Goal of the exercise
Return, from the material below, each line in which "pink" occurs.

◆ ◆ ◆ ◆

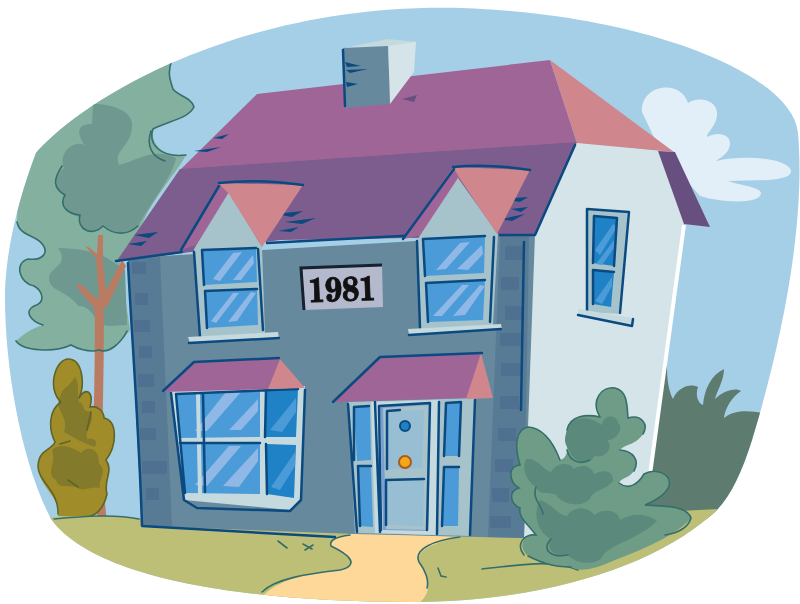
<!DOCTYPE html>
<html lang="en">
<head>
<meta charset="utf-8">
<title>House, 1981</title>
<style>
:root{--sky:#a5cfe7;--cloud:#e2eff8;--ink:#0b4a80;--wall:#67899d;--wall-dark:#587b95;--brick:#4f7090;--side:#d5e4e9;--trim:#a6c2ca;--trim-light:#c5dadf;--roof:#a06597;--roof-dark:#7d5c8e;--roof-shade:#67507f;--pink:#cf868c;--glass:#4a9bd8;--glass-dark:#1f81c6;--shine:#8fb8e6;--leaf:#84b09f;--leaf-dark:#6f9890;--bush:#6f9c86;--bush-dark:#5b8a7d;--hedge:#5d7c6f;--gold:#a08c28;--gold-dark:#847a2b;--trunk:#b97c63;--grass:#bdbf76;--path:#fdd898;--leaf-ink:#356f6b}
html,body{margin:0;background:#fff;overflow:hidden}
svg{display:block;width:800px;height:604px}
.ink{fill:none;stroke:var(--ink);stroke-width:2.5;stroke-linecap:round;stroke-linejoin:round}
.leaf-ink{fill:none;stroke:var(--leaf-ink);stroke-width:1.6;stroke-linecap:round}
.gold-ink{fill:none;stroke:#5f6428;stroke-width:1.6;stroke-linecap:round}
.number{font:700 34px "TeX Gyre Schola","Noto Serif",serif;fill:#111;stroke:#111;stroke-width:.8}
</style>
</head>
<body>
<svg viewBox="0 0 800 604" role="img" aria-label="Cartoon house with a purple roof, trees and a garden path">
<defs>
<clipPath id="vignette"><path d="M36 153C90 92 250 2 462 8C640 14 792 72 798 133C806 225 781 345 752 440C741 475 728 503 709 517C652 566 545 602 410 602C250 602 95 580 51 519C21 462 4 365 5 290C7 240 22 190 36 153Z"/></clipPath>
<clipPath id="bay-glass"><path d="M175 392L298 389L296 498L185 494Z"/></clipPath>
</defs>

<g clip-path="url(#vignette)">
<rect id="sky" width="800" height="604" fill="var(--sky)"/>
<path id="cloud" fill="var(--cloud)" d="M642 112C640 85 680 78 688 103C697 96 719 99 717 116C715 128 706 133 707 137C720 130 734 136 729 148C727 154 720 158 716 161C742 155 785 157 791 170C793 182 757 180 728 181C742 186 762 187 761 194C758 205 718 202 700 196L660 150Z"/>

<g id="tall-tree">
<path fill="var(--leaf)" d="M172 60C167 72 170 80 173 89C178 96 191 97 194 107C190 119 168 121 153 129C150 145 165 158 186 155C178 171 155 195 143 222L120 262L130 330C121 343 109 354 99 350C89 353 76 347 71 345C54 354 22 350 16 341C23 334 33 328 43 325C30 321 24 311 34 306C46 303 42 290 34 286C19 283 14 262 28 259C45 261 48 251 43 245C37 235 20 237 17 222L20 120L110 60Z"/>
<path fill="var(--leaf-dark)" d="M93 104C112 104 135 111 132 128C130 148 113 150 119 165C137 161 154 147 176 158C173 176 150 204 138 226C123 238 112 231 103 226C93 237 78 229 80 217C70 214 58 207 65 195C52 190 56 174 64 168C57 150 78 139 85 146C73 128 82 124 92 124Z"/>
<path fill="var(--leaf-dark)" d="M58 248C78 249 91 250 107 258L125 270L127 325L109 326C94 325 93 305 78 306C69 291 48 291 49 278C50 266 70 266 58 248Z"/>
<path fill="none" stroke="var(--trunk)" stroke-width="9" d="M102 518C94 450 101 380 99 304"/>
<path fill="var(--trunk)" d="M94 308L76 286L80 284L95 297L99 299L96 258L85 246L90 248L97 254L98 235L103 235L103 263L106 291L122 260L126 266L107 307Z"/>
<path class="leaf-ink" d="M172 60C167 72 170 80 173 89C178 96 191 97 194 107C188 119 168 121 153 129C148 144 160 158 186 155M17 222C20 237 37 235 43 245C48 252 44 261 28 259C14 263 19 283 34 286C43 291 46 303 34 306C24 311 30 321 43 325M16 341C23 351 54 353 71 345C76 348 89 353 99 350C109 354 121 343 127 331M62 166C53 180 53 188 65 195C58 207 69 214 80 215C76 230 93 237 103 226C115 236 128 235 138 226M151 131C146 146 152 157 165 161"/>
</g>

<g id="golden-shrub">
<path fill="var(--gold)" d="M58 516C61 497 38 486 38 466C39 449 51 451 55 442C48 428 49 410 61 402C46 388 56 358 69 359C83 360 85 385 79 398C84 385 94 390 90 407C96 405 104 412 104 418C118 421 117 446 106 460C114 471 103 480 107 494C105 507 98 516 86 518Z"/>
<path fill="var(--gold-dark)" d="M60 397C63 386 67 390 75 377C80 383 77 397 79 402C85 403 82 414 91 411C95 425 85 427 87 439C97 437 98 444 94 447L78 440L64 432C70 417 53 409 60 397ZM52 450C62 441 76 450 81 453C89 444 100 450 99 464C108 470 98 480 100 488C90 486 84 492 78 488C70 484 58 490 56 480C45 474 57 463 52 450Z"/>
<path class="gold-ink" d="M61 402C46 388 56 358 69 359C83 360 85 385 79 398M61 402C49 410 48 428 55 442M55 442C51 451 39 449 38 466C38 482 59 490 58 514M79 398C86 386 94 392 90 407C98 405 104 412 104 418C118 421 117 446 106 460C114 471 103 480 107 494C104 507 97 515 88 517M60 444L70 441M68 480L78 487M87 430L91 412"/>
</g>

<path id="hedge" fill="var(--hedge)" d="M640 512L658 388C656 378 660 368 667 366C667 377 668 390 673 399C678 387 690 383 698 387C695 395 698 403 703 405C704 390 711 375 724 369C724 380 717 391 715 399C723 391 735 387 741 391C732 397 725 408 724 418C735 409 751 411 762 413L738 505L710 520Z"/>
<path id="lawn" fill="var(--grass)" d="M30 519C90 513 145 516 200 526L520 530L660 512L740 508L720 604L30 604Z"/>
<path id="garden-path" fill="var(--path)" d="M258 604C268 582 302 574 340 570C362 564 349 554 331 546C330 538 344 534 360 533L462 537C440 541 412 549 420 565C432 583 430 594 418 604Z"/>
<path class="leaf-ink" d="M262 592C275 579 305 574 340 570C360 565 350 555 331 546C329 540 336 537 350 535M460 537C435 540 413 549 419 562C426 571 429 581 427 588M54 519C85 516 115 514 139 519M278 541L287 548M303 544L312 549M305 550L313 545M438 568L441 576L446 577M482 569C515 566 550 558 578 570"/>
</g>

<g id="walls">
<path fill="var(--side)" d="M576 142L673 152L684 224L648 484L523 538L528 236Z"/>
<path fill="none" stroke="#fff" stroke-width="4" d="M684 225L649 482"/>
<path fill="var(--wall)" d="M128 258L535 234L524 538L355 534L142 526Z"/>
<path fill="var(--wall-dark)" d="M128 260L160 257L172 526L142 526ZM500 236L529 234L524 538L488 537Z"/>
<path fill="var(--brick)" d="M132 262H146V274H132ZM135 293H148V305H135ZM134 320H150V332H134ZM139 346H152V358H139ZM138 374H154V387H138ZM142 401H155V413H142ZM140 428H156V440H140ZM142 461H167V474H142ZM146 488H159V500H146ZM505 246H524V260H505ZM501 277H519V290H501ZM505 306H524V320H505ZM500 333H521V346H500ZM501 363H521V376H501ZM500 396H519V409H500ZM498 428H516V441H498ZM495 459H513V472H495ZM492 488H509V502H492ZM490 516H511V528H490Z"/>
<path class="ink" d="M128 263C132 340 139 430 142 526L335 537M524 242L521 410"/>
</g>

<g id="roof">
<path fill="var(--roof)" d="M257 94L550 60L577 143L180 170Z"/>
<path fill="var(--roof-dark)" d="M180 169L577 142L535 236L280 240L116 262Z"/>
<path fill="var(--pink)" d="M550 60L674 152L577 143Z"/>
<path fill="var(--roof-shade)" d="M658 151L675 152L710 227L684 224Z"/>
<path class="ink" d="M116 261L182 252M267 243L420 235M500 235L535 235L575 145"/>
<path fill="var(--ink)" d="M213 138L229 134L222 139ZM194 151L221 147L207 152ZM134 235L158 232L149 238ZM128 244L147 241L141 246ZM275 214L303 211L292 217ZM285 222L316 218L302 224ZM278 231L299 227L291 232ZM503 199L528 197L520 202ZM511 209L528 207L521 212ZM501 219L525 214L512 221Z"/>
<path fill="var(--roof-shade)" d="M402 99L417 95L414 102Z"/>
</g>

<g id="chimney">
<path fill="var(--wall)" d="M343 48L388 41L390 104L345 108Z"/>
<path fill="var(--side)" d="M388 40L416 42L414 72L390 104Z"/>
<path fill="var(--trim-light)" d="M343 48L388 39L417 42L388 46Z"/>
<path class="ink" d="M343 50L345 106"/>
<path fill="var(--ink)" d="M345 62L361 66L347 67ZM346 70L368 69L350 73ZM346 82L358 84L347 87Z"/>
</g>

<g id="left-dormer">
<path fill="var(--roof)" d="M219 184L229 194L196 245L181 250Z"/>
<path fill="var(--trim)" d="M229 192L262 247L265 333L200 338L194 249Z"/>
<path fill="var(--pink)" d="M218 183L303 185L262 247L229 194Z"/>
<path class="ink" d="M181 250L219 186M219 183C245 180 275 181 303 185M194 252L200 337M258 249L263 330"/>
<path fill="var(--glass)" d="M202 250L256 248L257 282L204 285ZM205 291L257 289L258 325L207 328Z"/>
<path fill="var(--shine)" d="M213 279L233 253L242 252L220 281ZM233 280L253 255L254 263L241 280ZM211 321L233 293L239 293L216 323ZM228 322L251 292L256 293L237 321Z"/>
<path class="ink" d="M204 285L202 250L256 248M207 328L205 291L257 289"/>
<path fill="var(--trim-light)" d="M188 337L278 332L279 338L190 343Z"/>
<path class="ink" d="M189 343L279 338"/>
</g>

<g id="right-dormer">
<path fill="var(--roof)" d="M453 167L461 177L420 236L403 239Z"/>
<path fill="var(--trim)" d="M458 178L498 234L493 325L421 329L417 240Z"/>
<path fill="var(--pink)" d="M453 167L530 170L497 234L460 179Z"/>
<path class="ink" d="M403 239L454 169M453 167C480 164 505 166 530 170M417 241L420 328M494 237L490 322"/>
<path fill="var(--glass)" d="M424 239L485 236L484 273L425 276ZM426 283L485 280L483 320L428 322Z"/>
<path fill="var(--shine)" d="M436 270L460 243L470 242L446 269ZM457 269L482 245L483 254L468 270ZM433 316L462 285L469 285L442 316ZM453 316L480 285L485 286L465 315Z"/>
<path class="ink" d="M425 276L423 239L485 236M428 322L426 283L485 280"/>
<path fill="var(--trim-light)" d="M408 329L501 324L502 329L409 335Z"/>
<path class="ink" d="M409 335L501 329"/>
</g>

<g id="number-plate">
<path fill="#b5b9cd" d="M302 267L382 264L383 307L304 310Z"/>
<path fill="none" stroke="#16222d" stroke-width="3" d="M382 265L301 268L304 310"/>
<text class="number" x="308" y="301" textLength="68" lengthAdjust="spacingAndGlyphs" transform="rotate(-2 342 290)">1981</text>
</g>

<g id="side-window">
<path fill="var(--trim)" d="M587 210L628 212L619 314L587 312Z"/>
<path fill="var(--glass-dark)" d="M594 216L617 218L614 266L593 263ZM593 270L614 272L611 307L593 304Z"/>
<path fill="var(--glass)" d="M595 250L613 224L617 227L600 255ZM596 264L614 240L614 248L602 265ZM595 301L612 277L612 286L602 304Z"/>
<path class="ink" d="M587 312L587 209L629 212L620 313M593 263L594 216L617 218L614 266M593 304L593 270L614 272"/>
<path fill="var(--trim-light)" d="M578 309L633 318L633 327L578 316Z"/>
<path class="ink" d="M578 315L632 326L633 319"/>
</g>

<g id="bay-window">
<path fill="var(--trim-light)" d="M170 391L305 386L301 500L290 510L184 500Z"/>
<path fill="var(--glass)" d="M176 394L260 391L260 437L179 438ZM180 443L260 443L260 494L185 493Z"/>
<path fill="var(--glass-dark)" d="M266 391L298 389L296 437L265 437ZM266 444L296 445L294 498L267 494Z"/>
<g clip-path="url(#bay-glass)"><path fill="var(--shine)" d="M195 431L225 393L241 392L207 431ZM229 430L258 399L258 411L241 430ZM195 485L229 446L241 446L207 486ZM223 486L258 448L258 461L239 487Z"/><path fill="var(--glass)" d="M270 430L296 398L296 412L282 432ZM271 487L295 452L295 466L280 490Z"/></g>
<path fill="none" stroke="var(--trim-light)" stroke-width="4" d="M198 394L200 494"/>
<path class="ink" d="M171 393L184 500L197 508L290 511L301 500L305 390M176 394L185 493M203 394L205 492M266 391L265 437M266 444L267 494M180 443L260 443M177 394L298 389"/>
<path fill="var(--roof)" d="M194 361L280 359L270 389L162 392Z"/>
<path fill="var(--pink)" d="M280 359L305 388L268 389Z"/>
<path class="ink" d="M163 391L194 362L279 358"/>
</g>

<g id="entrance">
<path fill="var(--trim)" d="M348 402L475 398L470 536L355 533Z"/>
<path fill="var(--trim-light)" d="M371 402L439 400L437 535L375 533Z"/>
<path fill="var(--glass)" d="M354 407L370 406L371 460L357 461ZM358 466L371 466L373 527L360 526ZM446 403L461 402L459 456L444 456ZM444 467L459 467L458 526L442 526Z"/>
<path fill="#7c9fd0" d="M380 405L430 403L428 531L383 530Z"/>
<path fill="var(--trim)" d="M383 408L429 405L427 530L386 529Z"/>
<path fill="#98bed4" d="M388 412L424 410L422 468L388 469ZM386 480L424 479L423 526L387 525Z"/>
<path class="ink" d="M348 404L357 532M354 460L354 407L369 406M360 526L358 466L371 466M375 402L380 532M381 530L379 406L430 403L427 530M387 469L387 411L400 410M386 525L386 480L424 479M439 402L437 534M444 456L446 403L461 402L459 456M442 526L444 467L459 467M475 400L470 535"/>
<circle cx="405" cy="426" r="5" fill="var(--glass-dark)" stroke="var(--ink)" stroke-width="2"/>
<circle cx="405" cy="462" r="6" fill="#f5a71c" stroke="#a95a1d" stroke-width="2"/>
<path fill="var(--roof)" d="M380 357L481 353L468 398L333 402Z"/>
<path fill="var(--pink)" d="M481 353L493 398L466 399Z"/>
<path class="ink" d="M333 402L380 357L482 353"/>
</g>

<g id="front-bush">
<path fill="var(--bush)" d="M528 556C516 545 525 534 536 535C526 522 518 517 520 508C510 504 508 491 519 488C508 481 508 466 520 465C514 445 516 429 528 427C546 428 555 447 560 460C572 456 565 441 567 430C570 415 587 414 600 417C590 400 602 386 615 388C628 391 627 407 628 418C641 414 649 424 643 434C636 445 625 444 620 450C632 451 640 460 634 471C628 479 622 477 619 483C629 491 639 483 644 474C655 468 672 473 669 486C666 495 652 502 645 505C661 506 687 505 691 518C680 532 650 547 615 560C598 568 580 573 571 567C552 567 540 562 528 556Z"/>
<path fill="var(--bush-dark)" d="M567 430C568 417 588 414 602 425C603 414 617 414 618 423C625 429 615 441 607 440C615 449 603 459 595 456C588 466 574 464 569 450C563 442 565 437 567 430ZM526 459C537 457 545 472 551 472C558 461 570 463 574 469C583 463 592 467 594 474C604 469 614 471 613 481C605 491 594 489 590 499C580 509 562 504 556 495C550 491 540 497 536 487C525 480 522 468 526 459ZM540 500C552 504 558 515 567 516C573 506 588 506 594 515C605 507 618 510 620 520C630 514 645 512 657 521C640 539 606 545 601 559C588 567 573 561 568 555C552 557 546 548 551 539C536 531 533 512 540 500Z"/>
<path class="leaf-ink" d="M524 555C515 543 525 534 536 535C526 522 518 517 520 508C510 504 508 491 519 488C508 481 508 466 520 465C514 445 516 429 528 427C546 428 555 447 560 460M600 417C590 400 602 386 615 388C628 391 627 407 628 418C641 414 649 424 643 434M600 417C587 414 570 415 567 430M620 450C633 451 640 460 634 471M619 483C629 491 639 483 644 474C655 468 672 473 669 486C666 495 652 502 645 505C661 506 687 505 691 518C688 528 678 533 665 535M528 556C540 562 552 567 571 567M536 487C532 500 541 503 543 514M551 539C540 551 553 558 568 555M567 450C570 462 580 465 590 460"/>
</g>
</svg>
</body>
</html>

◆ ◆ ◆ ◆

Final answer
:root{--sky:#a5cfe7;--cloud:#e2eff8;--ink:#0b4a80;--wall:#67899d;--wall-dark:#587b95;--brick:#4f7090;--side:#d5e4e9;--trim:#a6c2ca;--trim-light:#c5dadf;--roof:#a06597;--roof-dark:#7d5c8e;--roof-shade:#67507f;--pink:#cf868c;--glass:#4a9bd8;--glass-dark:#1f81c6;--shine:#8fb8e6;--leaf:#84b09f;--leaf-dark:#6f9890;--bush:#6f9c86;--bush-dark:#5b8a7d;--hedge:#5d7c6f;--gold:#a08c28;--gold-dark:#847a2b;--trunk:#b97c63;--grass:#bdbf76;--path:#fdd898;--leaf-ink:#356f6b}
<path fill="var(--pink)" d="M550 60L674 152L577 143Z"/>
<path fill="var(--pink)" d="M218 183L303 185L262 247L229 194Z"/>
<path fill="var(--pink)" d="M453 167L530 170L497 234L460 179Z"/>
<path fill="var(--pink)" d="M280 359L305 388L268 389Z"/>
<path fill="var(--pink)" d="M481 353L493 398L466 399Z"/>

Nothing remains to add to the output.